Thursday, April 03, 2014

US Oligarchy

The news yesterday carried two unrelated articles that tell the current political story very clearly. One is about how corporate lobbyists have so thoroughly killed Republican Congressman Dave Camp's tax reform bill that the Congressman will not run again for his House seat, even though he holds the important position of chairing the tax writing committee. The second is about the Supreme Court's decision in a case, McCutcheon v. Federal Election Commission, No. 12-536, that holds unconstitutional any limit on the total amount of money that a person can contribute to political candidates or entities.

In other words, we now live in an oligarchy of the wealthy, in which politics (and judges) are completely controlled by those who can and do provide unlimited funding. They will control, for their own benefit, decisions on all important public issues, from climate change to war. Citizens, even those who by normal standards would be regarded as wealthy, no longer have a realistic voice in their own political destiny.

The implications are not entirely terrible. After all, some of the most successful societies in history have been ruled in this way. Think ancient Athens, Republican Rome, and Great Britain between the Act of Settlement in 1701 and the 1st World War. 

More ominously, though, we now live in a world where the fortunes of these oligarchs are no longer tied to the conditions and destinies of the countries in which they live. If the US declines as its middle class shrinks, while certain other countries flourish, the American oligarchs will not be much affected. And if worse comes to worst and social revolution breaks out, they will--like the bin Laden family on September 12, 2001--simply flee to places abroad.  Basically, they don't have much stake in the national destiny.

This leaves the US in a position identical with traditional colonial possessions.
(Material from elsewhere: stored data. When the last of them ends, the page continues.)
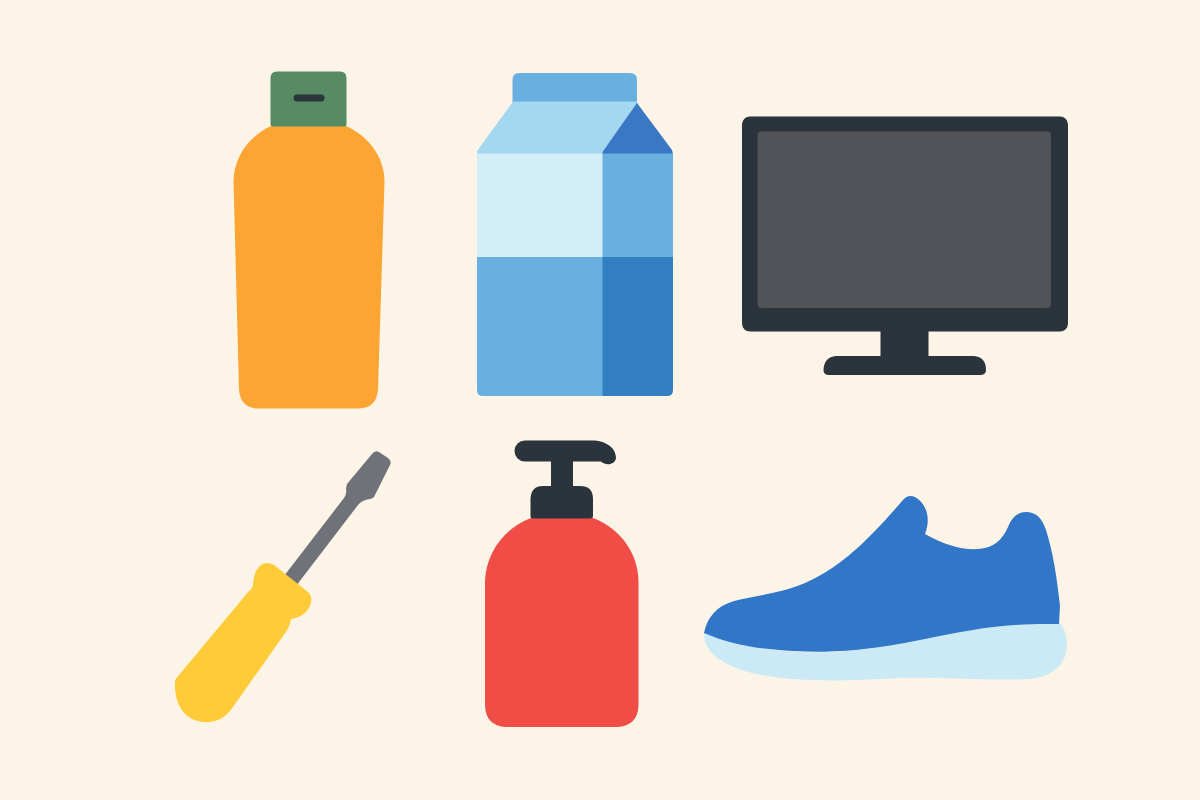
<!DOCTYPE html>
<html lang="en">
<head>
<meta charset="utf-8">
<title>Product icons</title>
<style>
:root {
  --cream: #fcf4e7;
  --orange: #fca533;
  --green: #568b63;
  --ink: #2b333d;
  --screen: #525359;
  --steel: #707279;
  --yellow: #ffcb38;
  --red: #ef4d46;
  --blue: #3276c8;
  --blue-fold: #3a77c4;
  --blue-deep: #3280c2;
  --blue-mid: #69b0e0;
  --blue-light: #a4d8f0;
  --blue-pale: #d2eef6;
  --sole: #cceaf6;
}
html, body { margin: 0; height: 100%; overflow: hidden; background: var(--cream); }
.icons { display: block; width: 1200px; height: 800px; }
.orange { fill: var(--orange); }
.green { fill: var(--green); }
.ink { fill: var(--ink); }
.screen { fill: var(--screen); }
.steel { fill: var(--steel); }
.yellow { fill: var(--yellow); }
.red { fill: var(--red); }
.blue { fill: var(--blue); }
.blue-fold { fill: var(--blue-fold); }
.blue-deep { fill: var(--blue-deep); }
.blue-mid { fill: var(--blue-mid); }
.blue-light { fill: var(--blue-light); }
.blue-pale { fill: var(--blue-pale); }
.sole { fill: var(--sole); }
</style>
</head>
<body>
<svg class="icons" viewBox="0 0 1200 800" role="img" aria-label="Six product icons: bottle, milk carton, monitor, screwdriver, soap dispenser and shoe">
  <defs>
    <clipPath id="carton-body"><path d="M477 153H673V390Q673 396 667 396H483Q477 396 477 390Z"/></clipPath>
  </defs>

  <g id="bottle">
    <path class="orange" d="M271 126H346C368 136 384 156 384.500 181L378 389Q377 408 359 408.500H258Q240 408 239 389L233.500 181C234 156 250 136 271 126Z"/>
    <path class="green" d="M277 71.500H340Q346.500 71.500 346.500 78V124Q346.500 126.500 344 126.500H273Q270.500 126.500 270.500 124V78Q270.500 71.500 277 71.500Z"/>
    <rect class="ink" x="293.500" y="94.500" width="31" height="7" rx="3.500"/>
  </g>

  <g id="milk-carton">
    <path class="blue-mid" d="M512.500 102V80Q512.500 73 519 73H630Q637 73 637 80V102Z"/>
    <path class="blue-light" d="M513 101.500H637L638 104L604 154H477V151Z"/>
    <path class="blue-fold" d="M637 103L672 150L673 154H602.500V152Z"/>
    <g clip-path="url(#carton-body)">
      <rect class="blue-pale" x="477" y="153.500" width="126" height="104"/>
      <rect class="blue-mid" x="602.500" y="153.500" width="71" height="104"/>
      <rect class="blue-mid" x="477" y="257" width="126" height="140"/>
      <rect class="blue-deep" x="602.500" y="257" width="71" height="140"/>
    </g>
  </g>

  <g id="monitor">
    <rect class="ink" x="742" y="116.500" width="326" height="215" rx="8"/>
    <rect class="screen" x="757.500" y="131.500" width="293.500" height="176.500" rx="4"/>
    <path class="ink" d="M880.500 330H928.500V356H974Q986 357 986 370Q986 375 980 375H829Q823.500 375 823.500 370Q824 357 836 356H880.500Z"/>
  </g>

  <g id="screwdriver">
    <path class="steel" d="M284 576L344 498Q347 494 346 488L347 484L372 454Q375 450 379 452L388 458Q392 461 390 465L375 495Q374 498 370 499Q362 500 358 505L296 586Z"/>
    <path class="yellow" d="M274 565L308 592C314 598 311 607 305 613Q299 618 291 619C290 626 287 631 283 636L233 707C225 719 214 723 203 722C185 720 174 706 175 681Q176 678 179 675L249 591Q253 588 253 584C254 574 257 566 264 563.500Q269 562 274 565Z"/>
  </g>

  <g id="soap-dispenser">
    <path class="red" d="M531 518H593C620 528 638 553 638.500 581V705Q638 726 617 727H506Q485.500 726 485 705V581C486 553 504 528 531 518Z"/>
    <path class="ink" d="M525 440.500H592C606 440.500 616 448 616 458C615 465 606 466 601 461.500H573V486H580Q593 486 593 499V516Q593 518.500 590 518.500H533Q530.500 518.500 530.500 516V499Q531 486 543 486H551V461.500H525A10.500 10.500 0 0 1 525 440.500Z"/>
  </g>

  <g id="shoe">
    <path class="sole" d="M704 632C760 655 830 657 890 645C950 633 1000 622 1060 623C1066 630 1067 638 1067 646C1066 666 1051 677 1029 679C988 681 940 677 900 678C845 681 795 683 752 673C720 665 703 651 704 632Z"/>
    <path class="blue" d="M704 633C707 617 717 606 734 601C757 595 779 594 805 583C846 565 875 532 903 500Q908 494 915 497C927 504 931 519 925 534C944 545 962 550 978 549C994 548 1002 540 1008 527C1012 517 1018 512 1026 512C1036 512 1042 518 1046 530C1053 552 1057 578 1060 606L1059 624C1000 623 970 630 920 640C865 651 832 653 793 651C755 649 730 644 704 633Z"/>
  </g>
</svg>
</body>
</html>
The mother country could exploit the possession quite ruthlessly, because its authorities had little stake in the colony's well-being, and returned as little benefit as was absolutely necessary to the exploited territory. 
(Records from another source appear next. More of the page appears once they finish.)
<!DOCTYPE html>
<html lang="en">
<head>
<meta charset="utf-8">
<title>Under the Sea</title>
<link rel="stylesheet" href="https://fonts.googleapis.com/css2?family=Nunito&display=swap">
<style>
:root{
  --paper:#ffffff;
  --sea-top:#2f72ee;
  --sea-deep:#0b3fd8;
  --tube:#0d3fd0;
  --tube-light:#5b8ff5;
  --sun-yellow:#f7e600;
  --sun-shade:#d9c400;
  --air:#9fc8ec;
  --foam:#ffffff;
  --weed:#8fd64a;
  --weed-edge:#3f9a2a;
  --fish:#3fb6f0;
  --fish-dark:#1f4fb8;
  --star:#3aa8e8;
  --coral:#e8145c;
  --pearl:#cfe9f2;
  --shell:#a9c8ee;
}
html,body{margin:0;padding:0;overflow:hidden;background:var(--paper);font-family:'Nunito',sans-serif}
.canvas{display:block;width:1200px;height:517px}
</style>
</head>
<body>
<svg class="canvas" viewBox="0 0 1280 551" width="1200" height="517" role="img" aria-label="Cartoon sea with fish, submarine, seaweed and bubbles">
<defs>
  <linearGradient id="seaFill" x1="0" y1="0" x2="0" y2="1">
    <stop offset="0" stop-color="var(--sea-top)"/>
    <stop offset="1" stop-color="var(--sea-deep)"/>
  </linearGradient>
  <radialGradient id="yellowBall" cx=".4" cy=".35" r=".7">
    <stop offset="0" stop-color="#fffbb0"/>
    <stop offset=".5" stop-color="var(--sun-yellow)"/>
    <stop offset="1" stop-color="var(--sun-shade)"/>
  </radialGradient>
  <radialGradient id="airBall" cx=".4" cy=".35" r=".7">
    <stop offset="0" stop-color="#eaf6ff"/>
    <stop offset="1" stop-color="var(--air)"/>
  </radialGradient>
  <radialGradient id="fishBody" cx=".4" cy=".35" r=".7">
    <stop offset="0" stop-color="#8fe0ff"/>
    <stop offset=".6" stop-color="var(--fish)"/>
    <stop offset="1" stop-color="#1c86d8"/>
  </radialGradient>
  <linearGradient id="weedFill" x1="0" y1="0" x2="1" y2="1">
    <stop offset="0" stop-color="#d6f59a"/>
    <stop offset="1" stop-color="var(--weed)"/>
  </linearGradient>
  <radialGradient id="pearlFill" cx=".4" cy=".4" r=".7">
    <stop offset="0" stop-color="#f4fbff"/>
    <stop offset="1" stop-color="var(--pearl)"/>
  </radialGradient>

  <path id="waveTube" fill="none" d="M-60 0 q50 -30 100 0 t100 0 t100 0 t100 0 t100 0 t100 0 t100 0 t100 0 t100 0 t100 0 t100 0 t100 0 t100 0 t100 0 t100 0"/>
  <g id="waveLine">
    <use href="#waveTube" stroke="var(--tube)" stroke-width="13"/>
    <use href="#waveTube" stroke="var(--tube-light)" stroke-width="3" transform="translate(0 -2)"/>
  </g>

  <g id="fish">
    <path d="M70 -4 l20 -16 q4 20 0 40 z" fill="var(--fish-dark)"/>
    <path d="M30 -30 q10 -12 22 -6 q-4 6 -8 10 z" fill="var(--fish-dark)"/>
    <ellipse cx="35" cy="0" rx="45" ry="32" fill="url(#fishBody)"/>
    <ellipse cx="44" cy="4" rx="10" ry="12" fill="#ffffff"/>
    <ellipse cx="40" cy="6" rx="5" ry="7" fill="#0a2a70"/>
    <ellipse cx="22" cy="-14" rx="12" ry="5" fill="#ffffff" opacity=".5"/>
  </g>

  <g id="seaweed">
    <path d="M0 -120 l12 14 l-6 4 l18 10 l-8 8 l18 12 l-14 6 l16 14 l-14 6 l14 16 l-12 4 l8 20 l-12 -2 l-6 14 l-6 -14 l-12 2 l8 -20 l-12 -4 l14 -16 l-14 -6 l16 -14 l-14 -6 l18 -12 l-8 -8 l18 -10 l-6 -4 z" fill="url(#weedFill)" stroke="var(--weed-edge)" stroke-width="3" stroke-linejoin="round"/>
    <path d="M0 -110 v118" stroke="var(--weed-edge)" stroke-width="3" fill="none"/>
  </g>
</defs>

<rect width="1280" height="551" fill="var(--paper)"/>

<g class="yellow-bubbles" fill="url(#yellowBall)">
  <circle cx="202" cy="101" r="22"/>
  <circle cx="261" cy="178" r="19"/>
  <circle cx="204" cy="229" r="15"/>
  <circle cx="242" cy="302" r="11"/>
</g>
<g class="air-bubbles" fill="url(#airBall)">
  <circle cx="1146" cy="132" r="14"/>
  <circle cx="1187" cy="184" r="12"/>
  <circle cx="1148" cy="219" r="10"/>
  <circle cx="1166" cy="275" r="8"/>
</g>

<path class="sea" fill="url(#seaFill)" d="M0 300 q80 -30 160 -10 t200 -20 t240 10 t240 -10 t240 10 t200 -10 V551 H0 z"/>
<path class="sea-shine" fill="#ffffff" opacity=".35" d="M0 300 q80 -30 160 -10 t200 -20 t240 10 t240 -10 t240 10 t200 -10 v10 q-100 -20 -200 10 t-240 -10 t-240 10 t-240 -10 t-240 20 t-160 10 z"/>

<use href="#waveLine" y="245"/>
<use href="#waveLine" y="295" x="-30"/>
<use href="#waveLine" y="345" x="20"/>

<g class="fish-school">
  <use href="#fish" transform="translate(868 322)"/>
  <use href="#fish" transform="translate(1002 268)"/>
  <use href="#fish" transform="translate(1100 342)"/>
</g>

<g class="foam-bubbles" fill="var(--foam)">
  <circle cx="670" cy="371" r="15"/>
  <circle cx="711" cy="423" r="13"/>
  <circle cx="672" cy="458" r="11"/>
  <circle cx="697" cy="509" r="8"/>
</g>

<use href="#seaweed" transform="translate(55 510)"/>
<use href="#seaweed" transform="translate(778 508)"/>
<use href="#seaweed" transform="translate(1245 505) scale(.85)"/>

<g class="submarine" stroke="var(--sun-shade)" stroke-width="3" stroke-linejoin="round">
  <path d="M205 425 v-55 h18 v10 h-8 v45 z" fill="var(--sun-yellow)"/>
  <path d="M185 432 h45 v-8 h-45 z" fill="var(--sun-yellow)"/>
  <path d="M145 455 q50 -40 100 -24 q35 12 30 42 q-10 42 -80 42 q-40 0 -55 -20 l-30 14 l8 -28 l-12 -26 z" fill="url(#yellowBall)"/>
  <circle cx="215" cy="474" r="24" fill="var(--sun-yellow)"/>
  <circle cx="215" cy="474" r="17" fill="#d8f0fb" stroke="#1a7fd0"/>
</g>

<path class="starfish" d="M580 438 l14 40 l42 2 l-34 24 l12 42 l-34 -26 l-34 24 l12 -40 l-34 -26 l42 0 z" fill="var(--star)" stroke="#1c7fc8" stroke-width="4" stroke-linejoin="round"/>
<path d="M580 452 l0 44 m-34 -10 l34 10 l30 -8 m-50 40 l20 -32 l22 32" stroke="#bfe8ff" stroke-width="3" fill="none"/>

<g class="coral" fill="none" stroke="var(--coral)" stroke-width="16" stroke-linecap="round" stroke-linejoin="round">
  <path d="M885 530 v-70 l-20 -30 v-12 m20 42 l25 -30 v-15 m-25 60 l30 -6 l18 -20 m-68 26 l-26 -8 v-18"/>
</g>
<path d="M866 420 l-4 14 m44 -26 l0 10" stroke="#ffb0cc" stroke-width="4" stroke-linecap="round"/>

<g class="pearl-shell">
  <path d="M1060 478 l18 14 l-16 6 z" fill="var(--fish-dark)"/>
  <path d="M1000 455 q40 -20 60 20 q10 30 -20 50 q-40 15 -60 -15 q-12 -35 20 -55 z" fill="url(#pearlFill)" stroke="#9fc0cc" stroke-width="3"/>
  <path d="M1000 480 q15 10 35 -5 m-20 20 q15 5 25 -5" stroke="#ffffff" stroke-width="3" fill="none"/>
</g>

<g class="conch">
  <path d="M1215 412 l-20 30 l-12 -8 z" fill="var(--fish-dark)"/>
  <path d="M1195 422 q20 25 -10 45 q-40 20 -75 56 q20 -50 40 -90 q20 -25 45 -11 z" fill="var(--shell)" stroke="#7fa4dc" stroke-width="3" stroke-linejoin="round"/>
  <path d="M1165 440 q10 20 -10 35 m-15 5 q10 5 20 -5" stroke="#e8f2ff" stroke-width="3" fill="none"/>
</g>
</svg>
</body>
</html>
Friday, December 20, 2013

Response to Timothy Egan's op ed 12/20/13

We liberals do no service by denying that many of those who need public assistance fail to help themselves and appear to be moochers. The self-righteous right, the smug who have enjoyed good luck all their lives, and many poor or lower middle class people who observe the homeless and the out of work up close, are responding to a highly visible reality. What is lacking, though, is an explanation. Why would homeless people spend their days onerously picking up tin cans, sitting in the cold or the heat to beg, living in proximity to psychopaths and other dangerous people, and subjecting themselves, their pets, and their children to filth, bureaucracy, public contempt, and deprivation? Calling them moochers (and worse) assumes that they are rational people who lack the moral fibre to act in their own interest, much less the community's. Yet as I understand it, many of the people on public assistance are either there temporarily due to misfortunes beyond their control, or because their minds lack the internal structures and capabilities necessary to function in our modern urban society. We act as if they stupidly and irrationally choose their misery. In reality, such people are the exception, not the rule.

Friday, November 08, 2013

The Trolley Car Dilemma is False

I was reading a review in the recent NYRB of a book by the man who invented the "trolley problem," Joshua Greene, which shows that many people refuse to kill one man, even though it would save 5 people. A runaway trolley car containing 5 passengers can be diverted if you push a man off a bridge into its path. If you don't do that, the car will crash and kill the passengers. What do you do? 

The "trolley car" problem has become a widely used thought experiment in philosophy classes. For example, Michael Sandel starts his MOOC course on justice with it.    Greene talks about the psychological difference between active agency and passivity. But I think the setup is falsely rigged. The problem presents the deaths as a certainty, a "fact." But anyone in the position of the man who has to kill to save the 5 would not see it as a certainty, but just as a possibility. Consequently, the trolley problem poses a false dilemma.